Astronomy as a Hobby

I had an interest in space since watching on television the Apollo Missions back in the 1960's that led to Neil Armstrong, Michael Collins and Buzz Aldrin in Apollo 11 being the 1st men to land on the moon. I started reading the "Observer Book of Astronomy" (ISBN 750.662 1962) written by the late "Patrick Moore in 1962 at junior school and pestering my parents for a telescope. They bought for me a small Greenkat telescope as my first telescope to view the skies at night and my Dad made a platform for his step ladder to put it on. With this small telescope I viewed the planet Saturn for the first time and its rings, it looked like a small "fried egg" in space. I also saw Jupiter and some of its moons and wanted to see more.
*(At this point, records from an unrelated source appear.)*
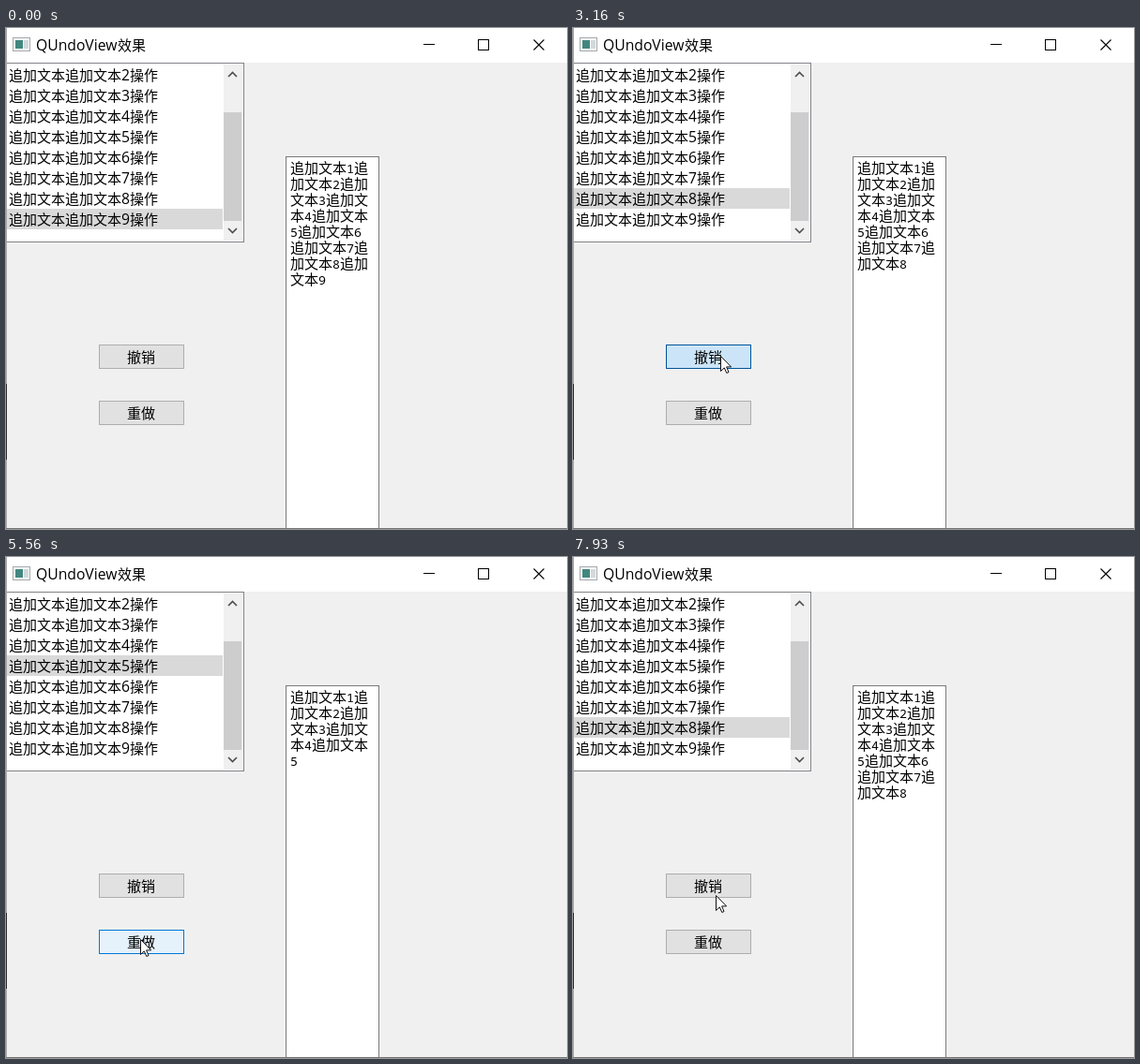
An HTML page that plays this animation: 598 by 535 pixels, repeating every 7990 ms.

```html
<!DOCTYPE html>
<html lang="zh-CN">
<head>
<meta charset="utf-8">
<title>QUndoView效果</title>
<style>
  html, body { margin: 0; width: 100%; height: 100%; overflow: hidden; background: #f0f0f0; }
  svg { display: block; width: 598px; height: 535px; }
  text { font: 15px "Noto Sans CJK SC", "Noto Sans CJK", sans-serif; fill: #000; }
  .thin text { font-weight: 300; }
  .latin { font: 15.7px "Open Sans", "Noto Sans", sans-serif; }
  .mono { font: 13.3px "Noto Sans Mono", monospace; }
  .crisp { shape-rendering: crispEdges; }
  .line { fill: none; stroke: #000; }
</style>
</head>
<body>
<svg viewBox="0 0 598 535">
  <g class="crisp">
    <rect width="598" height="535" fill="#f0f0f0"/>
    <rect width="598" height="37" fill="#fff"/>
    <rect x="7.5" y="10.5" width="18" height="14" fill="#fafafa" stroke="#a4a8ac"/>
    <rect x="10" y="13" width="8" height="9" fill="#41877f"/>
    <rect x="19" y="13" width="5" height="9" fill="#d3d8da"/>
    <path class="line" d="M445 17.5h12M503.5 12.5h11v11h-11z"/>
  </g>
  <path class="line" d="M562.5 12.5l11 11M573.5 12.5l-11 11" stroke-width="1.1"/>
  <text class="latin" x="32" y="24">QUndoView</text>
  <text x="119" y="24">效果</text>

  <g class="crisp">
    <rect x="0.5" y="37.5" width="253" height="191" fill="#fff" stroke="#7f8287"/>
    <rect id="mark" x="1" width="230" height="22" fill="#d9d9d9"/>
    <rect x="232" y="39" width="20" height="188" fill="#f0f0f0"/>
    <rect x="232" y="90" width="19" height="116" fill="#cdcdcd"/>
  </g>
  <path class="line" d="M237 52l4.5-4.5 4.5 4.5M237 214l4.5 4.5 4.5-4.5" style="stroke:#505050;stroke-width:1.7"/>
  <g id="rows"></g>

  <rect class="crisp" x="298.5" y="137.5" width="99" height="400" fill="#fff" stroke="#7a7a7a"/>
  <g id="edit" class="thin"></g>

  <g class="thin">
    <rect class="crisp" id="undo" x="99.5" y="338.5" width="90" height="25"/>
    <text x="129" y="356.5">撤销</text>
    <rect class="crisp" id="redo" x="99.5" y="398.5" width="90" height="25"/>
    <text x="129" y="416.5">重做</text>
  </g>

  <g class="crisp">
    <rect width="1" height="535" fill="#a9a9a9"/>
    <rect y="380" width="1" height="81" fill="#2b2b2b"/>
    <rect y="534" width="598" height="1" fill="#747474"/>
  </g>
  <path id="cursor" d="M.5 .5V16.5L4.3 12.9 6.8 18.5 9 17.5 6.6 11.9H11.6Z" fill="#fff" stroke="#111"/>
</svg>
<script>
const LOOP = 7990, PRESS = 120, FADE = 200;
const undoAt = [2070, 3160, 3870, 4580];
const redoAt = [5960, 6610, 7200];

const $ = id => document.getElementById(id);
const ramp = (t, a, b) => Math.max(0, Math.min(1, (t - a) / (b - a)));
const mix = (a, b, u) => a.map((v, i) => v + (b[i] - v) * u);
const linear = u => u;
const smooth = u => u * u * (3 - 2 * u);
const easeOut = u => 1 - (1 - u) ** 1.6;

// Pointer moves: start, end, target, easing
const entry = [271, 514];
const moves = [
  [930, 1410, [171, 367], easeOut],
  [1410, 1502, [157, 350], linear],
  [5060, 5400, [143, 408], smooth],
  [7590, 7930, [152, 361], smooth]
];

// Button looks: fill, edge
const normal = [[225, 225, 225], [173, 173, 173]];
const hot = [[229, 241, 251], [0, 120, 215]];
const down = [[204, 228, 247], [0, 84, 153]];

const digits = (s, cls) => s.replace(/\d/g, d => `<tspan class="${cls}">${d}</tspan>`);
const line = (x, y, s, cls) => `<text x="${x}" y="${y}">${digits(s, cls)}</text>`;

function wrap(s, width) {
  const lines = [''];
  let used = 0;
  for (const c of s) {
    const w = c < ':' ? 8 : 15;
    if (used + w > width) { lines.push(''); used = 0; }
    lines[lines.length - 1] += c;
    used += w;
  }
  return lines;
}

let rows = '';
for (let i = 2; i <= 9; i++) rows += line(3, 12 + 22 * i, `追加文本追加文本${i}操作`, 'latin');
$('rows').innerHTML = rows;

let shown;
function showItem(n) {
  if (n === shown) return;
  shown = n;
  $('mark').setAttribute('y', 22 * n - 5);
  let s = '';
  for (let i = 1; i <= n; i++) s += '追加文本' + i;
  $('edit').innerHTML = wrap(s, 88).map((l, i) => line(303, 155 + 17 * i, l, 'mono')).join('');
}

const done = (t, times) => times.filter(a => t >= a + PRESS).length;
const hover = (t, enter, leave) => ramp(t, enter, enter + FADE) - ramp(t, leave, leave + FADE);

function pressed(t, times) {
  const last = times.filter(a => t >= a).pop();
  return last === undefined ? 0 : 1 - ramp(t - last, PRESS, PRESS + FADE);
}

function paint(id, over, press) {
  ['fill', 'stroke'].forEach((name, i) => {
    const rgb = mix(mix(normal[i], hot[i], over), down[i], press);
    $(id).setAttribute(name, `rgb(${rgb.map(Math.round)})`);
  });
}

function pointer(t) {
  if (t < moves[0][0]) return [-50, -50];
  return moves.reduce((p, [a, b, to, ease]) => mix(p, to, ease(ramp(t, a, b))), entry);
}

function draw(t) {
  showItem(9 - done(t, undoAt) + done(t, redoAt));
  paint('undo', hover(t, 1440, 5240), pressed(t, undoAt));
  paint('redo', hover(t, 5360, 7730), pressed(t, redoAt));
  $('cursor').setAttribute('transform', `translate(${pointer(t).map(Math.round)})`);
}

const start = performance.now();
function tick() {
  draw((performance.now() - start) % LOOP);
  requestAnimationFrame(tick);
}
tick();
</script>
</body>
</html>
```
Moon SkyWatcher 200 GreenKat Telescope
From left to right: Moon taken with a Canon EOS350D and my 200P, SkyWatcher 200P Telescope, My Old GreenKat Telescope,

The small Greenkat telescope as my first telescope. I always wanted a proper telescope for astronomy ever since. Recently I have bought myself a Skywatcher 200p (200mm) Astronomical Reflector Telescope to view the sky at night. I would like to add the motorisation to it to do some astrophotography with the DLSR and also use a webcam modified for telescope use. Still early days and the weather has been so poor of late I've not had any chance to even casually observe. This is the first Moon picture I took with this telescope, the photo of the moon was taken with my Canon EOS350D on the T adaptor on the focuser.
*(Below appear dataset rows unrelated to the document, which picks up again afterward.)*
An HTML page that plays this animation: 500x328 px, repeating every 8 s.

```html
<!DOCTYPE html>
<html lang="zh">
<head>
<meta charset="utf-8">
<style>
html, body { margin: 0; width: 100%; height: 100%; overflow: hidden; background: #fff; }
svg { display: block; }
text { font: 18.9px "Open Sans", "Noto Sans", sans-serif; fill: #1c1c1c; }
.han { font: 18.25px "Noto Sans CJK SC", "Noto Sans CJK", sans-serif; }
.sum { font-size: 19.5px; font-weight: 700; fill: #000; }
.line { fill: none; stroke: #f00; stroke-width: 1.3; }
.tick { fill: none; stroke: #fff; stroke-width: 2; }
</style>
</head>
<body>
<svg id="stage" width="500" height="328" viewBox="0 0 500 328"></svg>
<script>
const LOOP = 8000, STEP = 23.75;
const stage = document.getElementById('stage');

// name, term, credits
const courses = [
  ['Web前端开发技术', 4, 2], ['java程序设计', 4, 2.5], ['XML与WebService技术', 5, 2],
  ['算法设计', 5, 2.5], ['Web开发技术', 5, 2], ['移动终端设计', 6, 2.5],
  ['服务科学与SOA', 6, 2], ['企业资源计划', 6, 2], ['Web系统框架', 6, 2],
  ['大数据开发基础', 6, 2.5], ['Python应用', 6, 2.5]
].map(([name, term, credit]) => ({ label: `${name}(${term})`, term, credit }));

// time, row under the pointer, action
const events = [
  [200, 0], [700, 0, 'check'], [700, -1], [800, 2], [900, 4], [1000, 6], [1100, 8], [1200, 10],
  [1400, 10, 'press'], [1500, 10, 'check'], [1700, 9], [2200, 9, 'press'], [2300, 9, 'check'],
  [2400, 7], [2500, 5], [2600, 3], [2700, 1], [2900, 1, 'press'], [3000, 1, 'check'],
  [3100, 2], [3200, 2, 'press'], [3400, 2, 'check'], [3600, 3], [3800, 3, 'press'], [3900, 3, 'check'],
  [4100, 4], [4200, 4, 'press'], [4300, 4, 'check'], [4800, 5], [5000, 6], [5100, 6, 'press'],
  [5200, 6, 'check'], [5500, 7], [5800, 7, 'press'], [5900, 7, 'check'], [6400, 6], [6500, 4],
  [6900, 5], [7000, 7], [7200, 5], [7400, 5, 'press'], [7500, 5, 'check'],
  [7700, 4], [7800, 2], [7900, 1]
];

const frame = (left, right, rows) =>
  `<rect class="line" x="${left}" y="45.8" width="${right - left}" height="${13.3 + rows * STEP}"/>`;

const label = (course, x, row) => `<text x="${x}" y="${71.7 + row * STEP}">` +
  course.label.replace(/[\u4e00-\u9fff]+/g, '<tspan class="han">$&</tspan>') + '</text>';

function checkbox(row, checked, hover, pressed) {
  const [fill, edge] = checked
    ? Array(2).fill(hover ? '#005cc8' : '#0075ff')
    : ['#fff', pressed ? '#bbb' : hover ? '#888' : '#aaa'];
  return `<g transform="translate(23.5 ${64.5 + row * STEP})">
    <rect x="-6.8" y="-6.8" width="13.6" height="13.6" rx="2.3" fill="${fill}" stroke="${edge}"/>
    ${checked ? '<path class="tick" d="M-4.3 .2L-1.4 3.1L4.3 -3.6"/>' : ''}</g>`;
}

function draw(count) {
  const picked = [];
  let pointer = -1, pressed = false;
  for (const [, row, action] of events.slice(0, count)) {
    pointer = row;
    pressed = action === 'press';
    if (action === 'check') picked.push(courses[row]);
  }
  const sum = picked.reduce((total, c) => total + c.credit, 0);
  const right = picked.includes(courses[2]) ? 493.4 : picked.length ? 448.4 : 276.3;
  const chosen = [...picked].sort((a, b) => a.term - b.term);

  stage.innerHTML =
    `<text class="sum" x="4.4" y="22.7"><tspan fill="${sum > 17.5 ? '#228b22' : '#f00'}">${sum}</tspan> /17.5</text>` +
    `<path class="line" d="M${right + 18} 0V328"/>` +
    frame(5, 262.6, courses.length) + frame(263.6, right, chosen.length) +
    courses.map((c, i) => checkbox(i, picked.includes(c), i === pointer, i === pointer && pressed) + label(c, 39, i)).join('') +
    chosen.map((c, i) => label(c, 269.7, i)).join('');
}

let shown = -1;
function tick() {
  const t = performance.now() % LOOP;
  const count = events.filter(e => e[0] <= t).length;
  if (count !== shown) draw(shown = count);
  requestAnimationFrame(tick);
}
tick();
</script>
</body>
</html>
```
During March 2016 Jupiter was rising in the East and by opening my conservatory doors I was able to try and capture a photo. I had no motor tracking but placing my Canon EOS350 DSLR on the Tee adaptor and the x2 Barlow Lens I captured this image using ISO 100 at 1/20 sec. I was pleased to some rings/bands and the famous "Red Spot" is visible on the lower band just to the right of centre when you zoom in. The 1st photo was with my iPhone held up to the eyepiece the previous day as the camera had a flat battery
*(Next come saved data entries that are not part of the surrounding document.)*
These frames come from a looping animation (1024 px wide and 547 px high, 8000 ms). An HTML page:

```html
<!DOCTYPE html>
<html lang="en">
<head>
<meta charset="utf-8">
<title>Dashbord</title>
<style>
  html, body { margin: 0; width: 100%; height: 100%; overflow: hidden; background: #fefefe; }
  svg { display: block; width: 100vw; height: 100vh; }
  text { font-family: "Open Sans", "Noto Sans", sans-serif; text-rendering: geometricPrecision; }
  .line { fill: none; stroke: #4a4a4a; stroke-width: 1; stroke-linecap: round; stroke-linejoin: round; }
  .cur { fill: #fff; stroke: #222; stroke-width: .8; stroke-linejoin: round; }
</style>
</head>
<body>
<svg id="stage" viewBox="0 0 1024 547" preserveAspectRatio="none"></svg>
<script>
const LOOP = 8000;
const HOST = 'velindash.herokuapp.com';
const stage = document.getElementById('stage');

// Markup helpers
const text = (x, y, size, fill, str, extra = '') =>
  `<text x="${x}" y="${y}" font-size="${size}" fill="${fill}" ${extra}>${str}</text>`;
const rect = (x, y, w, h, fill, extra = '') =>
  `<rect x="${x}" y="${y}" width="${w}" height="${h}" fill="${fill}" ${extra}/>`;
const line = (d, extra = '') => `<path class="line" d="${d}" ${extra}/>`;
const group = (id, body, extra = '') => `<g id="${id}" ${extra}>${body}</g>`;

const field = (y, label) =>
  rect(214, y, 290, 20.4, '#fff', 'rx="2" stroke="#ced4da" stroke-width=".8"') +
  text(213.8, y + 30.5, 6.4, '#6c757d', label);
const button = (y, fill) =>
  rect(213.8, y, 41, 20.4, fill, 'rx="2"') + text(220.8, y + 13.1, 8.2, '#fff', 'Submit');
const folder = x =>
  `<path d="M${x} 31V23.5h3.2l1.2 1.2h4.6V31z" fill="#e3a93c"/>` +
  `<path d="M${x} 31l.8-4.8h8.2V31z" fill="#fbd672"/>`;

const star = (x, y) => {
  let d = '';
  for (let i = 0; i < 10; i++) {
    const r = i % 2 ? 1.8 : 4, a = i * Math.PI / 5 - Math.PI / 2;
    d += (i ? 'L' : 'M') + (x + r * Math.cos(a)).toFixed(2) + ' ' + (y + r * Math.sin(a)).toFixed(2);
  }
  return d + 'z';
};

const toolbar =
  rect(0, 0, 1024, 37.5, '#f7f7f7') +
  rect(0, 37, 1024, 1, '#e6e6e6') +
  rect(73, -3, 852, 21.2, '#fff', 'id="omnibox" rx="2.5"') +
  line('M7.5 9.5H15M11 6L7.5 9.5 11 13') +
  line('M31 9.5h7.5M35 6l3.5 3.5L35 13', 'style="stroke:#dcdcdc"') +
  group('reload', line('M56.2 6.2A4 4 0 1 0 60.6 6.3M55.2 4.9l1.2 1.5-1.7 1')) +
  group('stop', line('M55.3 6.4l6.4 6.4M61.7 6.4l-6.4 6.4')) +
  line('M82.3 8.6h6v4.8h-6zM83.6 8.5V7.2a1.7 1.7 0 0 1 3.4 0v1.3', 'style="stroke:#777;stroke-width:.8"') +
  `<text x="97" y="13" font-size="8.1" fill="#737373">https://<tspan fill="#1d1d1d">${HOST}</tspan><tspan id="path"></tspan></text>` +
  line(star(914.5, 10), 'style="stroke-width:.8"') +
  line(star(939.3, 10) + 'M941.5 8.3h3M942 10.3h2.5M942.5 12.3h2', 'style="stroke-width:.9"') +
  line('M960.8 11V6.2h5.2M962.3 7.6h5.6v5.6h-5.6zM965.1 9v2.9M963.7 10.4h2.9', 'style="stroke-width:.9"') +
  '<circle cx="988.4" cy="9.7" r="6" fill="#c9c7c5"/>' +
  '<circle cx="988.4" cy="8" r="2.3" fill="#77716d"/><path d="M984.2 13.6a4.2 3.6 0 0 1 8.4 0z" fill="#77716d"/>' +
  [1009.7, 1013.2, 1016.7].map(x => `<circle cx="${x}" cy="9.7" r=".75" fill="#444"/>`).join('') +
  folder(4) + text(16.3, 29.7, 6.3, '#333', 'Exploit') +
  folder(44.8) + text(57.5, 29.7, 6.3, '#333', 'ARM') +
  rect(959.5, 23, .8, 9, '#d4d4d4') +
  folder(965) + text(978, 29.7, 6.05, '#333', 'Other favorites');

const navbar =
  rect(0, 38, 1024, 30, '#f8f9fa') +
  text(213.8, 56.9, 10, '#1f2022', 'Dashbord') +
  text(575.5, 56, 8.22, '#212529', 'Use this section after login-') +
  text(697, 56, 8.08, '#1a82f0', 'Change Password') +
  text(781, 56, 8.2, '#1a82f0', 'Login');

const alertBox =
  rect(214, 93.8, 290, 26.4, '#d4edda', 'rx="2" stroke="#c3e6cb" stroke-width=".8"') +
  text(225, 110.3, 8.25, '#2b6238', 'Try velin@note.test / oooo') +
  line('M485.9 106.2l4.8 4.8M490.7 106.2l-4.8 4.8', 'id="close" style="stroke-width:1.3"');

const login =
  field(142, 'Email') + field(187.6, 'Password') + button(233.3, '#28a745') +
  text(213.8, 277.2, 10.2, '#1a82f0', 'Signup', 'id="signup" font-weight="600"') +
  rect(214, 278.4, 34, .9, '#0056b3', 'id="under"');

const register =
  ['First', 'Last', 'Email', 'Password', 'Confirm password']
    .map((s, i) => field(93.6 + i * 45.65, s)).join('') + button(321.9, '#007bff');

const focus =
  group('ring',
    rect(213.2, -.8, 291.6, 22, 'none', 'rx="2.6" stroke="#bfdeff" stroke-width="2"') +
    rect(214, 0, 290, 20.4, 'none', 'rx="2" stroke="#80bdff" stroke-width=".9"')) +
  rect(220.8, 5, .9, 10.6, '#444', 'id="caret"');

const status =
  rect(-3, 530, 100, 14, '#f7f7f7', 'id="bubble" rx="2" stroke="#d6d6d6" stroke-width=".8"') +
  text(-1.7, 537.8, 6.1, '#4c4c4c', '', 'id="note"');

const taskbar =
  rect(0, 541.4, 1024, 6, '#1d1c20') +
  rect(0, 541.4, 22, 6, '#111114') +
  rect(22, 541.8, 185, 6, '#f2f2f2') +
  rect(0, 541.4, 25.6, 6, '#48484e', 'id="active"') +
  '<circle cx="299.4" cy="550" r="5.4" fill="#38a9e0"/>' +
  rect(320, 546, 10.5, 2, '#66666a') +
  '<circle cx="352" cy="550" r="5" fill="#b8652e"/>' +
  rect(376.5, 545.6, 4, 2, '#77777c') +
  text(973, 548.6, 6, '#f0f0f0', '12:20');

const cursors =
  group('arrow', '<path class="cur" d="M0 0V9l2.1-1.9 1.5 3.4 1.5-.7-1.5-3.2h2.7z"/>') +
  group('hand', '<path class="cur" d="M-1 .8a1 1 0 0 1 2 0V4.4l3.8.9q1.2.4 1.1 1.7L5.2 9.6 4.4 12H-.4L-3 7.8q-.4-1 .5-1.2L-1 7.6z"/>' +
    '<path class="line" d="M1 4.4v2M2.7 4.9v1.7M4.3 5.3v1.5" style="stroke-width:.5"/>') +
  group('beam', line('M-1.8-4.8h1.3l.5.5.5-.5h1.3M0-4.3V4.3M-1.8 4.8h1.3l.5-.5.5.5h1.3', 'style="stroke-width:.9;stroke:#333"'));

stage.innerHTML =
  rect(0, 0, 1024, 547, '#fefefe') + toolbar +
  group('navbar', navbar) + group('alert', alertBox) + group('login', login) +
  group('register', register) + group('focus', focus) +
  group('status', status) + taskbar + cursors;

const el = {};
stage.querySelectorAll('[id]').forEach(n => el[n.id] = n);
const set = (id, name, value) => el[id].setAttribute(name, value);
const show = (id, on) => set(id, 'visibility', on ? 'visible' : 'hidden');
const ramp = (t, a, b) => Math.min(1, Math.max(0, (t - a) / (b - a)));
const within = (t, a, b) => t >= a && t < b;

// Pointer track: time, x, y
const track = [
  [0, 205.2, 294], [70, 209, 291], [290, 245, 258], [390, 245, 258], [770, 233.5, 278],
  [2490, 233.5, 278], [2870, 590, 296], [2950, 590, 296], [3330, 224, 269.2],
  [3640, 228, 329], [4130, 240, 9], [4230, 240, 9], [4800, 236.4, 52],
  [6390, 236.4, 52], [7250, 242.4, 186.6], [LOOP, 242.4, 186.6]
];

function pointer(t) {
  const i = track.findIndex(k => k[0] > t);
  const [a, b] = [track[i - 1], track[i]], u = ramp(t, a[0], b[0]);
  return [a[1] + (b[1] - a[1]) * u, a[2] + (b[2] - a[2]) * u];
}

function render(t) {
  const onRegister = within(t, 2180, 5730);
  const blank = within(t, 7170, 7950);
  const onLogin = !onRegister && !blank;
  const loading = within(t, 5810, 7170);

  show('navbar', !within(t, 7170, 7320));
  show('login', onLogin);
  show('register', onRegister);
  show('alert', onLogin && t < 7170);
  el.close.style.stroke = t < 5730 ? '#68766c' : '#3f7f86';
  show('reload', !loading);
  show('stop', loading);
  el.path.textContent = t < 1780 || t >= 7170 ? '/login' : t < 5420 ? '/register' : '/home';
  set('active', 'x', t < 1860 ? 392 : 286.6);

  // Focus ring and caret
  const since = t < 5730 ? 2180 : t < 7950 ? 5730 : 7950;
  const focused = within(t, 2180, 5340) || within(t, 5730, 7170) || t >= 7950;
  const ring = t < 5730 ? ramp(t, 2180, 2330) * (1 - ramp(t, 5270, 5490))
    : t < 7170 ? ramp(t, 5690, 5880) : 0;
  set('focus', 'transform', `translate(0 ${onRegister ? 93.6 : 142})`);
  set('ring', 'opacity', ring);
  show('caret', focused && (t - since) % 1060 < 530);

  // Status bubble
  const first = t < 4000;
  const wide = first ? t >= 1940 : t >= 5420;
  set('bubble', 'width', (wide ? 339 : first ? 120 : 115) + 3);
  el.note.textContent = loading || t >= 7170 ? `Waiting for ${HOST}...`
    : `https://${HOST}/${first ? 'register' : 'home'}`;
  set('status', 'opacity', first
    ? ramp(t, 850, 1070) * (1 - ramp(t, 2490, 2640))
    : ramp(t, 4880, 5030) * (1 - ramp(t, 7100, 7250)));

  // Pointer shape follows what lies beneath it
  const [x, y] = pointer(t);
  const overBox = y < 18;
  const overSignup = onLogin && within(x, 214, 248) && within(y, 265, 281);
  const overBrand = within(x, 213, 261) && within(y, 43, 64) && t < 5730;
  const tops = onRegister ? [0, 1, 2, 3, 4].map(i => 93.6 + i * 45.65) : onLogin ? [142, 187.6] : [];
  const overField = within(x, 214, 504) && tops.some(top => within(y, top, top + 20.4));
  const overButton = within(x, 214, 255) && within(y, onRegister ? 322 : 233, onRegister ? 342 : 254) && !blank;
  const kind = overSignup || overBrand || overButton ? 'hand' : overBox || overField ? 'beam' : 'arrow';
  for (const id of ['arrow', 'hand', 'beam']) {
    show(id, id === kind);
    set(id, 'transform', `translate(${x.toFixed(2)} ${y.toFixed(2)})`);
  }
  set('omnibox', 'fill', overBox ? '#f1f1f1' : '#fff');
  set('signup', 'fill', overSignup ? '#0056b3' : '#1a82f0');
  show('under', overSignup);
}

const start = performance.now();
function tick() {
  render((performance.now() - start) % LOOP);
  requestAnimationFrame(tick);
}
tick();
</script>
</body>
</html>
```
Jupiter Jupiter
From left to right: Jupiter via iPhone and then Jupiter via Canon EOS350